(LoanSafe.org) — There are bad loan modifications out there, and the purpose of this article is to show why some are better than others and to seek out any bad mortgage loan modifications to try to fix the defects before they cause more distress to homeowners, investors, and communities all across America.
The intended audience is anyone interested in learning more about loan modifications and why they could be considered bad versus being good and what can be done to correct a bad modification.
The example in this case is a real world case of a modification granted by Wells Fargo Bank, N.A on behalf of investor HSBC Bank USA, National Association as Trustee for Wells Fargo Asset Securities Corporation, Mortgage Pass-Through Certificates Series 2006-AR12.
The borrower was asked to sign this modification back on February 26, 2010 on a loan amount of $721,478.83 with a capitalized past due amount of $7,879.33.
The existing rate was dropped from 6.5% to 4.375% for a term of 12 months.
The payment dropped from $3,865.33 to $2,601.66 during this period of time due to the interest rate reduction.
The borrower is not sure if she was approved for HAMP or not at the time and at this point has given up hope at correcting this bad loan modification.
She made her payments on time for a year at $2,601.66 and when she went to re-apply for help because of the scheduled payment increase, she was told that she could not get another modification as the investor only allowed one modification through the life of the loan.
The payment for the borrower jumped 48.57% from the payment she was making on time and this caused her to miss her payments again.
She was told when she accepted her modification that after a year, she could re-apply if she could not afford the payment adjustment since the payment shock was going to be so high as to put her debt to income ratio above 51% of the income the servicer had verified.
She signed a “Notice of No Oral Agreements” which she obviously did not understand would make whatever she was told, no longer valid.
In any case, this was a bad loan modification for the investor, the borrower, the community, but good for all those who would benefit from another home sale or loan origination, as well as the mortgage servicer because of all of the revenue generated in servicing a delinquent loan.
When writing about bad loan modifications, the word, predatory came to mind, meaning “of, pertaining to, or characterized by plunder, pillage, robbery, or exploitation: predatory tactics” per www.dictionary.com.
Why would Wells Fargo Bank, N.A allow this to occur and not at least seek out the investor and ask for a long term solution that would allow the borrower to retain their home?
One possible reason could be that it would not make financial sense since now, the home prices have gone up enough to warrant liquidation of the property.
Another possible issue is the amount that is past due is not correct.
The servicer reports to one credit bureau that the amount past due is $65,000 and to the other two bureaus, $127,000.
These kind bad loan modifications cause people to give up hope and walk away from their home or list it for sale.
If you think you have a bad loan modification, we would like to hear from you for a research project that we started in 2012.
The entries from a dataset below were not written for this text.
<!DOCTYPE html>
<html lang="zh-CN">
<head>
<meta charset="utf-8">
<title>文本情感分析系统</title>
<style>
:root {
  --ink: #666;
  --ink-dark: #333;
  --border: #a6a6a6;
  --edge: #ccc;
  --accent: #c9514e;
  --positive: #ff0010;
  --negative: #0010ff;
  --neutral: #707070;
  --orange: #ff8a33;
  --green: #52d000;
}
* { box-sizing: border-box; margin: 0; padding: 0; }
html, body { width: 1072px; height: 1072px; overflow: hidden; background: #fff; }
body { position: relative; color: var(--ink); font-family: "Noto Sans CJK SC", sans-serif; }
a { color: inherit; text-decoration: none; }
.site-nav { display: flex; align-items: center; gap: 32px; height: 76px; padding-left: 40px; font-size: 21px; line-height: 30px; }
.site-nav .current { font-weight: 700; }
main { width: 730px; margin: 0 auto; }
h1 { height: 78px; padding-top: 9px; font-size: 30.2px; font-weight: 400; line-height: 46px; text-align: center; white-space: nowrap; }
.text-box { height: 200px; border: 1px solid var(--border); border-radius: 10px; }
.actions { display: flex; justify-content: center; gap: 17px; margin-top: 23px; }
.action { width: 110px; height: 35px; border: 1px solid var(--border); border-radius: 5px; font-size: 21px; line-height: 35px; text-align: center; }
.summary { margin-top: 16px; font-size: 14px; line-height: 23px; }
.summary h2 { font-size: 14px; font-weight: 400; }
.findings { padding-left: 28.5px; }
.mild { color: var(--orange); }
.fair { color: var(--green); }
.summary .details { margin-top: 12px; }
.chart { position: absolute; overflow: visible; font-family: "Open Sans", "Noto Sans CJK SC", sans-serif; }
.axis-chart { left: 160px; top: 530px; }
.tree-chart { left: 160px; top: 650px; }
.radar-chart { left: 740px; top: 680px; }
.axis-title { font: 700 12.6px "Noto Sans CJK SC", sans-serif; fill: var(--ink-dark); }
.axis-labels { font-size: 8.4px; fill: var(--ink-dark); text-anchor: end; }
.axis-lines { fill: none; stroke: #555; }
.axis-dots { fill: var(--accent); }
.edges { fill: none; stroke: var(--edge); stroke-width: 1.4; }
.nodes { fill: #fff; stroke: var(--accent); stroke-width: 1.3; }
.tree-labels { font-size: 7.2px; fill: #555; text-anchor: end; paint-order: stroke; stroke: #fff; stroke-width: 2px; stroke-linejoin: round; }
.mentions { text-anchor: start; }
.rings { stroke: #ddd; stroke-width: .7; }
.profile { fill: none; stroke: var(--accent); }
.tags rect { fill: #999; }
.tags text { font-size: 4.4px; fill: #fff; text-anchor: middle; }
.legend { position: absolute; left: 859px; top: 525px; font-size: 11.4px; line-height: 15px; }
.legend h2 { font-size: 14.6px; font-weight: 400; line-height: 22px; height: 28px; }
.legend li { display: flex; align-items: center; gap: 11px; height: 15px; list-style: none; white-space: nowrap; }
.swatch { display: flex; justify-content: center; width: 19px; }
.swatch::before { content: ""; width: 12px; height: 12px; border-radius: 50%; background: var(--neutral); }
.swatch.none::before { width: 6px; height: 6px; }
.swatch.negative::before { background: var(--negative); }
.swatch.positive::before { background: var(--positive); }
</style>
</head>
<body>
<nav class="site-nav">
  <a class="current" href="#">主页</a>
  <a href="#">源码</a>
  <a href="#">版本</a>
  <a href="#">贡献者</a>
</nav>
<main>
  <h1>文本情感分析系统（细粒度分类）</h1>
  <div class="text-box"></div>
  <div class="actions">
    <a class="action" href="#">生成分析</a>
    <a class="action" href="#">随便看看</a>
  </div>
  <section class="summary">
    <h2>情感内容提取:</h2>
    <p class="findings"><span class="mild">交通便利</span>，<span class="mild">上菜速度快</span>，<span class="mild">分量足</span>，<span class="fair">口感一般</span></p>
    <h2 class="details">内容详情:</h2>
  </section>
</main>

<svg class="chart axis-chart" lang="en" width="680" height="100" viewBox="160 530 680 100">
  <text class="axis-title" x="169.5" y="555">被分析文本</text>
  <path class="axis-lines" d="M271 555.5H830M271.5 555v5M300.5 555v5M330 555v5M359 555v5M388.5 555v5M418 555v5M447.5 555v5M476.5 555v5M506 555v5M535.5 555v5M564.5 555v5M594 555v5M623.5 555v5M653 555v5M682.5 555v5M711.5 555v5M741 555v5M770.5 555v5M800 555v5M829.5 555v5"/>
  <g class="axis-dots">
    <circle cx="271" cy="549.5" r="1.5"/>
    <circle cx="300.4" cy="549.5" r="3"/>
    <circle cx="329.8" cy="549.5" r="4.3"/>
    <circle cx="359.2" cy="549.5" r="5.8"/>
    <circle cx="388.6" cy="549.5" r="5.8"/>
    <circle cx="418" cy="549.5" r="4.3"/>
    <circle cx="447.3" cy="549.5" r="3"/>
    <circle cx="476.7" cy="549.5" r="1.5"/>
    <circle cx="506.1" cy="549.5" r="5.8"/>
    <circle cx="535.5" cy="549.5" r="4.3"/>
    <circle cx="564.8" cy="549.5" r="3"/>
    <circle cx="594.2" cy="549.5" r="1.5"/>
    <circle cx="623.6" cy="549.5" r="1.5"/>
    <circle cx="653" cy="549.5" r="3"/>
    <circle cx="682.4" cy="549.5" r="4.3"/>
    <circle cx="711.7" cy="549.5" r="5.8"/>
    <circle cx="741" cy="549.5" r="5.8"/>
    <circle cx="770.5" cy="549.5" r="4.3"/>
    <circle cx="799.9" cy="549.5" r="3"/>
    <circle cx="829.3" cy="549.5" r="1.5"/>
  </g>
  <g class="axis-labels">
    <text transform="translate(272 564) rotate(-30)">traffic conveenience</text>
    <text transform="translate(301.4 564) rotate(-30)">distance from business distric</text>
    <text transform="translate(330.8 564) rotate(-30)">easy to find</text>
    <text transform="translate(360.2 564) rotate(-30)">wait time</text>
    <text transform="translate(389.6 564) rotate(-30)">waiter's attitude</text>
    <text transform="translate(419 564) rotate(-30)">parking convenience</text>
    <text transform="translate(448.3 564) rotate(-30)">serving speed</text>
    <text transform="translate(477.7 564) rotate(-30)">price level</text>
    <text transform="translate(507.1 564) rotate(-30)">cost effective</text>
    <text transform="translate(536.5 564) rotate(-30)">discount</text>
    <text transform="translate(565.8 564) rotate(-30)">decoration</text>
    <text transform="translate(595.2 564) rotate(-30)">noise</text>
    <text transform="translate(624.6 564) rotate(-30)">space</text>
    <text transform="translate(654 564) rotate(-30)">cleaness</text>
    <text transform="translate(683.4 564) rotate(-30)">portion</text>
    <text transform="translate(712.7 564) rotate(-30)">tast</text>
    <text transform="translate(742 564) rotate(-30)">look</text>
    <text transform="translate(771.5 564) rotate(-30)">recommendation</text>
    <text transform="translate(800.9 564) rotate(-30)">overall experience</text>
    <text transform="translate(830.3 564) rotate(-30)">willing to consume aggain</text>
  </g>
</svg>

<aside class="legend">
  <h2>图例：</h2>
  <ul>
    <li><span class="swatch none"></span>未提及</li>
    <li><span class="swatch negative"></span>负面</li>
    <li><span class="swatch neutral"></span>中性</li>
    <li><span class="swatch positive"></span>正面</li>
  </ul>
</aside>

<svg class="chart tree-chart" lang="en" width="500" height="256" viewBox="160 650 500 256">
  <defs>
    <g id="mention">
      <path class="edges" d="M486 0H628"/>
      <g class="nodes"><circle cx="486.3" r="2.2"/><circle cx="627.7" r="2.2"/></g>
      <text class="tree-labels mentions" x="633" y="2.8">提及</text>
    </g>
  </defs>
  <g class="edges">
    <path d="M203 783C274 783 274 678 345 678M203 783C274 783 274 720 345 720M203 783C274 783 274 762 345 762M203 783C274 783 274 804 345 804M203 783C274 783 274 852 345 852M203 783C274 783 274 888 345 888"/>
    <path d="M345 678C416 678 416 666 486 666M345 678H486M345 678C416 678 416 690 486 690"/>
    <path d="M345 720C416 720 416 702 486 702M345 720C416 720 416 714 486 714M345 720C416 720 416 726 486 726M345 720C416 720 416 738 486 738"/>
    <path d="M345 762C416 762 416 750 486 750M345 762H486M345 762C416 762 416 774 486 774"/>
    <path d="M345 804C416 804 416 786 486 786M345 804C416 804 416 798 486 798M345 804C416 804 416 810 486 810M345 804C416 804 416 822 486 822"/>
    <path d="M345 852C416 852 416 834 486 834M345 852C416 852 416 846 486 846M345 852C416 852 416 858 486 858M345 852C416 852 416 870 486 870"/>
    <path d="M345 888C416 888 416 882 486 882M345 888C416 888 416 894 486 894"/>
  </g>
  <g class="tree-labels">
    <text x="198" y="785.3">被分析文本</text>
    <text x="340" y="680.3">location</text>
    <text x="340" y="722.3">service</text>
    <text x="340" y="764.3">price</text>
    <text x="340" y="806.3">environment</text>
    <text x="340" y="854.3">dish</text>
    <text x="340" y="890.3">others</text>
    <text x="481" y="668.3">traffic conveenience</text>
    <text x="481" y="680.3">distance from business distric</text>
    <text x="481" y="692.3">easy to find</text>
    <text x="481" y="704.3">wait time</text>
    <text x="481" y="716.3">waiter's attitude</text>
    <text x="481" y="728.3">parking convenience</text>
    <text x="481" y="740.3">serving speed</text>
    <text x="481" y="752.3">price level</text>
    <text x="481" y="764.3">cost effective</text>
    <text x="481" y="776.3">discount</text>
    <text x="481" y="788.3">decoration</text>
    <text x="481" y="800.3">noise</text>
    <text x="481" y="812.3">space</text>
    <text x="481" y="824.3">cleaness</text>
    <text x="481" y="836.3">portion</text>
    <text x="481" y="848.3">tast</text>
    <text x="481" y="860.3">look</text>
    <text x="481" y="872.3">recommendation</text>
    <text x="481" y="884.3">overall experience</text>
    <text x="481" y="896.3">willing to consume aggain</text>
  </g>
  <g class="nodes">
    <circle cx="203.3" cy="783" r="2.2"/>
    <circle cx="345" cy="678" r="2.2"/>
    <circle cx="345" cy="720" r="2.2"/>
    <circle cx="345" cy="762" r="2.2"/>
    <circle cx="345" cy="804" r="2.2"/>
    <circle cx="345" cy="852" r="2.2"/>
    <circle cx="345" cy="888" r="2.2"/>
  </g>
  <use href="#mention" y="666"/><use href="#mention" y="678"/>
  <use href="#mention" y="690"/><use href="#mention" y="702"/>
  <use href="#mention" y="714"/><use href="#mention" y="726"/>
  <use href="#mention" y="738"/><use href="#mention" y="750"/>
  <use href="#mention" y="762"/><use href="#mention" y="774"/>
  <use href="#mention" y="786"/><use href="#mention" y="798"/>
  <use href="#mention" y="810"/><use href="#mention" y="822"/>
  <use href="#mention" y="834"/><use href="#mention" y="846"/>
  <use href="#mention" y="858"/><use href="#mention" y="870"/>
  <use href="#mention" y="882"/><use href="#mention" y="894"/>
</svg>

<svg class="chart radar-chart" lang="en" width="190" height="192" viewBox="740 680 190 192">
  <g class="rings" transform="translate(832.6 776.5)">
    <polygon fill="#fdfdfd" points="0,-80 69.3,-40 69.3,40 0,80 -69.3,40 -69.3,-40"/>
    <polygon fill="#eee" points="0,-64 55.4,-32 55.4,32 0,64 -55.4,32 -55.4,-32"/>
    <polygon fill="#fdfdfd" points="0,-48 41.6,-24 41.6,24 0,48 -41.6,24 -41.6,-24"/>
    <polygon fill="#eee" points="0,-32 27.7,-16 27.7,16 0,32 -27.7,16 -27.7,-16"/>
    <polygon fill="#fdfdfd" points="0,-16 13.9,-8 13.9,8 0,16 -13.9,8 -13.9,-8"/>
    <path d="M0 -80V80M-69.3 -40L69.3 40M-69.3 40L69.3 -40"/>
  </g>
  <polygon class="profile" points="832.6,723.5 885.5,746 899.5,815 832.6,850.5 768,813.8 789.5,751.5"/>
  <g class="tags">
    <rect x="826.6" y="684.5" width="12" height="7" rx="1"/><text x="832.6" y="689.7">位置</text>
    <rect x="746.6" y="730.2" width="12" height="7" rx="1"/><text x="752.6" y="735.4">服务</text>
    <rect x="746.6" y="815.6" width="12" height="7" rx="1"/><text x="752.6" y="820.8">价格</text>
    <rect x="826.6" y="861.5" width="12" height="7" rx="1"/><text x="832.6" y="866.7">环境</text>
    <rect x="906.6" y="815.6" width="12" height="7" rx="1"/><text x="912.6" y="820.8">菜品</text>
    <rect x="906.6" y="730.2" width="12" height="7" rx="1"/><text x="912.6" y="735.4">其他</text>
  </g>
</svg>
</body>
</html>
We are looking for bad loan modifications that meet the following parameters listed below.
You must be able to provide the full permanent Loan Modification Agreement for any of the following banks or lenders and dates:
Agreements must be made after February 8th, 2012 for Bank of America, Wells Fargo, Citimortgage, JP Morgan Chase, GMAC Mortgage
Any modifications that you have received on any date from Ocwen, Saxon, Litton, Nationstar, Select Porfolio Servicing, One West Bank/Indymac Bank, US Bank, AHMSI, Homeward Residential, or Green Tree Servicing.
If you are in the states of Texas, Massachusetts, or New York, these are the most important for our research team.
Any “violations” that are found in the permanent Loan Modification Agreement that could very well be extremely material problems down the road like in the example above, will be noticed to you so that you may know what next steps are available to fix these defects that are a feature of bad loan modifications.
There is no cost or obligation for this review, it is complimentary, and you will at least know what potential bombs may be waiting in the future and we get one more case of a bad modification that can hopefully be corrected before it forces you to make a decision that you do not want to make or are forced to make.
Please forward these documents by email to firstname.lastname@example.org and try to keep the file size below 5MB and also include subject line which servicer the agreement you have is for.
Include your name and contact information and preferred time you can be reached to go over the results.
Only include the Permanent Loan Modification Agreement, all pages.
Time for reviews usually take 1 to 5 business days and are done by an expert that is working on a research project for several different national homeowner and investor groups.
Do not include any other documents in your email other than the permanent Loan Modification Agreement.